Spanish-American War, the 1898 conflict between the US and Spain, during which the US removed Cuba, Puerto Rico, Guam and the Philippines from Spain, annexing the last 3. During the war, US consular officials in Canada reported on Spanish espionage, Canadian opinion, movements of ships and Spanish efforts to purchase coal. Spain upgraded posts in Halifax, Québec City and Victoria and redeployed consuls previously based in the US. The staff at Spain's legation in Washington moved to Toronto and Montréal, where it engaged in espionage and public relations. Canadian shipping profited from suppliers and passengers anxious to avoid attacks by the Spanish Navy. Canadian vessels, financed through the Bank of Montreal, ran US blockades around Cuba and Puerto Rico.
Canadian opinion was largely sympathetic to the US, and Canadian support helped the US. Spanish spies based in Montréal had to leave Canada, but the US agents who had stolen the incriminating evidence did not. While media pressure forced Spaniards from Canada, Canadian officials exchanged information with American agents. Spain could not buy coal for its navy, despite middlemen willing to circumvent the Canadian embargo against sales to belligerents; the US Navy had no such difficulty.
Yet British neutrality laws prevented Canadians from serving in either belligerent's armed forces.
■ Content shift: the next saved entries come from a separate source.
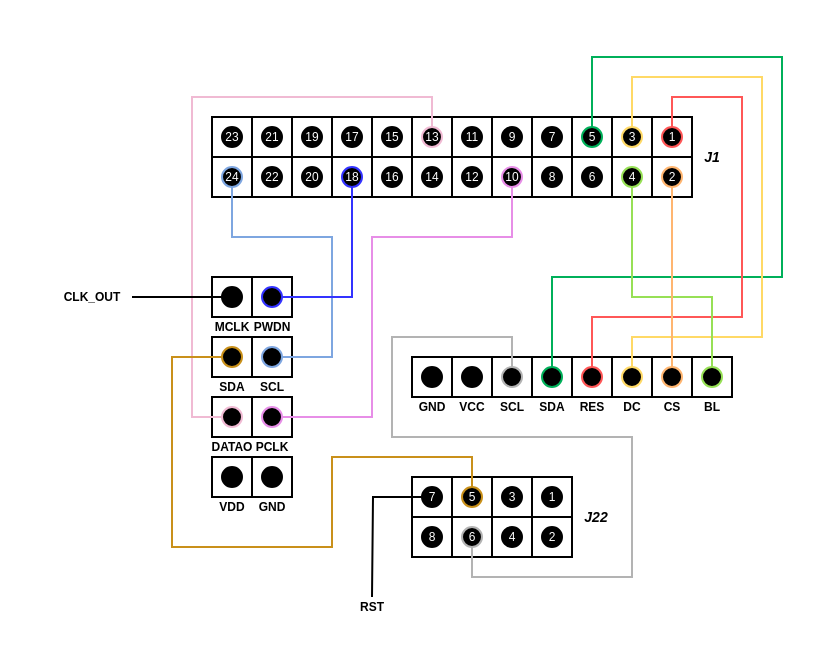
<!DOCTYPE html>
<html lang="en">
<head>
<meta charset="utf-8">
<title>Pin wiring diagram</title>
<style>
:root {
  --ink: #000;
  --paper: #fff;
  --green: #00b05a;
  --yellow: #ffd966;
  --red: #ff5757;
  --orange: #ffb570;
  --lime: #97e056;
  --sky: #7ea6e0;
  --blue: #3333ff;
  --violet: #e78ee7;
  --pink: #f0bad3;
  --gold: #c9901a;
  --gray: #b3b3b3;
}
* { box-sizing: border-box; margin: 0; padding: 0; }
html, body { width: 829px; height: 654px; overflow: hidden; background: var(--paper); }
body { font-family: "Liberation Sans", Arial, Helvetica, sans-serif; font-size: 12px; color: var(--ink); }
.diagram { position: relative; width: 829px; height: 654px; }

.header { position: absolute; display: grid; }
.j1 { left: 212px; top: 117px; grid-template-columns: repeat(12, 40px); }
.j22 { left: 412px; top: 477px; grid-template-columns: repeat(4, 40px); }
.camera { left: 212px; top: 277px; grid-template-columns: repeat(2, 40px); }
.display { left: 412px; top: 357px; grid-template-columns: repeat(8, 40px); }

.cell { display: flex; align-items: center; justify-content: center; height: 40px; outline: 2px solid var(--ink); outline-offset: -1px; }
.pin { display: flex; align-items: center; justify-content: center; width: 22px; height: 22px; border: 2px solid var(--ring, var(--ink)); border-radius: 50%; background: var(--ink); color: var(--paper); }
.label { display: flex; align-items: center; justify-content: center; height: 20px; font-weight: bold; white-space: nowrap; }

.name { position: absolute; width: 80px; height: 20px; line-height: 20px; text-align: center; font-weight: bold; transform: translate(-50%, -50%); }
.ref { font-size: 14px; font-style: italic; }

.green { --ring: var(--green); }
.yellow { --ring: var(--yellow); }
.red { --ring: var(--red); }
.orange { --ring: var(--orange); }
.lime { --ring: var(--lime); }
.sky { --ring: var(--sky); }
.blue { --ring: var(--blue); }
.violet { --ring: var(--violet); }
.pink { --ring: var(--pink); }
.gold { --ring: var(--gold); }
.gray { --ring: var(--gray); }

.wires { position: absolute; left: 0; top: 0; fill: none; stroke-width: 2; }
.wires path { stroke: var(--ring, var(--ink)); }
</style>
</head>
<body>
<main class="diagram">
  <section class="header j1" aria-label="J1 header">
    <div class="cell"><span class="pin">23</span></div>
    <div class="cell"><span class="pin">21</span></div>
    <div class="cell"><span class="pin">19</span></div>
    <div class="cell"><span class="pin">17</span></div>
    <div class="cell"><span class="pin">15</span></div>
    <div class="cell"><span class="pin pink">13</span></div>
    <div class="cell"><span class="pin">11</span></div>
    <div class="cell"><span class="pin">9</span></div>
    <div class="cell"><span class="pin">7</span></div>
    <div class="cell"><span class="pin green">5</span></div>
    <div class="cell"><span class="pin yellow">3</span></div>
    <div class="cell"><span class="pin red">1</span></div>
    <div class="cell"><span class="pin sky">24</span></div>
    <div class="cell"><span class="pin">22</span></div>
    <div class="cell"><span class="pin">20</span></div>
    <div class="cell"><span class="pin blue">18</span></div>
    <div class="cell"><span class="pin">16</span></div>
    <div class="cell"><span class="pin">14</span></div>
    <div class="cell"><span class="pin">12</span></div>
    <div class="cell"><span class="pin violet">10</span></div>
    <div class="cell"><span class="pin">8</span></div>
    <div class="cell"><span class="pin">6</span></div>
    <div class="cell"><span class="pin lime">4</span></div>
    <div class="cell"><span class="pin orange">2</span></div>
  </section>

  <section class="header camera" aria-label="Camera connector">
    <div><div class="cell"><span class="pin"></span></div><p class="label">MCLK</p></div>
    <div><div class="cell"><span class="pin blue"></span></div><p class="label">PWDN</p></div>
    <div><div class="cell"><span class="pin gold"></span></div><p class="label">SDA</p></div>
    <div><div class="cell"><span class="pin sky"></span></div><p class="label">SCL</p></div>
    <div><div class="cell"><span class="pin pink"></span></div><p class="label">DATAO</p></div>
    <div><div class="cell"><span class="pin violet"></span></div><p class="label">PCLK</p></div>
    <div><div class="cell"><span class="pin"></span></div><p class="label">VDD</p></div>
    <div><div class="cell"><span class="pin"></span></div><p class="label">GND</p></div>
  </section>

  <section class="header display" aria-label="Display connector">
    <div><div class="cell"><span class="pin"></span></div><p class="label">GND</p></div>
    <div><div class="cell"><span class="pin"></span></div><p class="label">VCC</p></div>
    <div><div class="cell"><span class="pin gray"></span></div><p class="label">SCL</p></div>
    <div><div class="cell"><span class="pin green"></span></div><p class="label">SDA</p></div>
    <div><div class="cell"><span class="pin red"></span></div><p class="label">RES</p></div>
    <div><div class="cell"><span class="pin yellow"></span></div><p class="label">DC</p></div>
    <div><div class="cell"><span class="pin orange"></span></div><p class="label">CS</p></div>
    <div><div class="cell"><span class="pin lime"></span></div><p class="label">BL</p></div>
  </section>

  <section class="header j22" aria-label="J22 header">
    <div class="cell"><span class="pin">7</span></div>
    <div class="cell"><span class="pin gold">5</span></div>
    <div class="cell"><span class="pin">3</span></div>
    <div class="cell"><span class="pin">1</span></div>
    <div class="cell"><span class="pin">8</span></div>
    <div class="cell"><span class="pin gray">6</span></div>
    <div class="cell"><span class="pin">4</span></div>
    <div class="cell"><span class="pin">2</span></div>
  </section>

  <svg class="wires" width="829" height="654" viewBox="0 0 829 654" aria-hidden="true">
    <path class="pink" d="M432 127V97H192V417H222"/>
    <path class="green" d="M592 127V57H782V277H552V367"/>
    <path class="red" d="M672 127V97H742V317H592V367"/>
    <path class="yellow" d="M632 127V77H762V337H632V367"/>
    <path class="lime" d="M632 187V297H712V367"/>
    <path class="orange" d="M672 187V367"/>
    <path class="sky" d="M232 187V237H332V357H282"/>
    <path class="blue" d="M352 187V297H282"/>
    <path class="violet" d="M512 187V237H372V417H282"/>
    <path class="gold" d="M222 357H172V547H332V457H472V487"/>
    <path class="gray" d="M512 367V337H392V437H632V577H472V547"/>
    <path d="M132 297H222"/>
    <path d="M422 497H373L372 597"/>
  </svg>

  <p class="name" style="left:92px;top:297px">CLK_OUT</p>
  <p class="name" style="left:372px;top:607px">RST</p>
  <p class="name ref" style="left:712px;top:157px">J1</p>
  <p class="name ref" style="left:596px;top:517px">J22</p>
</main>
</body>
</html>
The Montréal-based Beaver Line's Lake Ontario could not ferry troops to Cuba, and Halifax sheltered the Spanish vessel, San Ignacio de Loyola.
Despite Canadian support for the US war effort, Canadian trade with Puerto Rico subsequently declined, and the US refused to soften its stand on the ALASKA BOUNDARY DISPUTE. However, Sudbury benefited as foreign navies, impressed by the effectiveness of nickel alloys in protecting the US Navy from Spanish fire, offered new markets.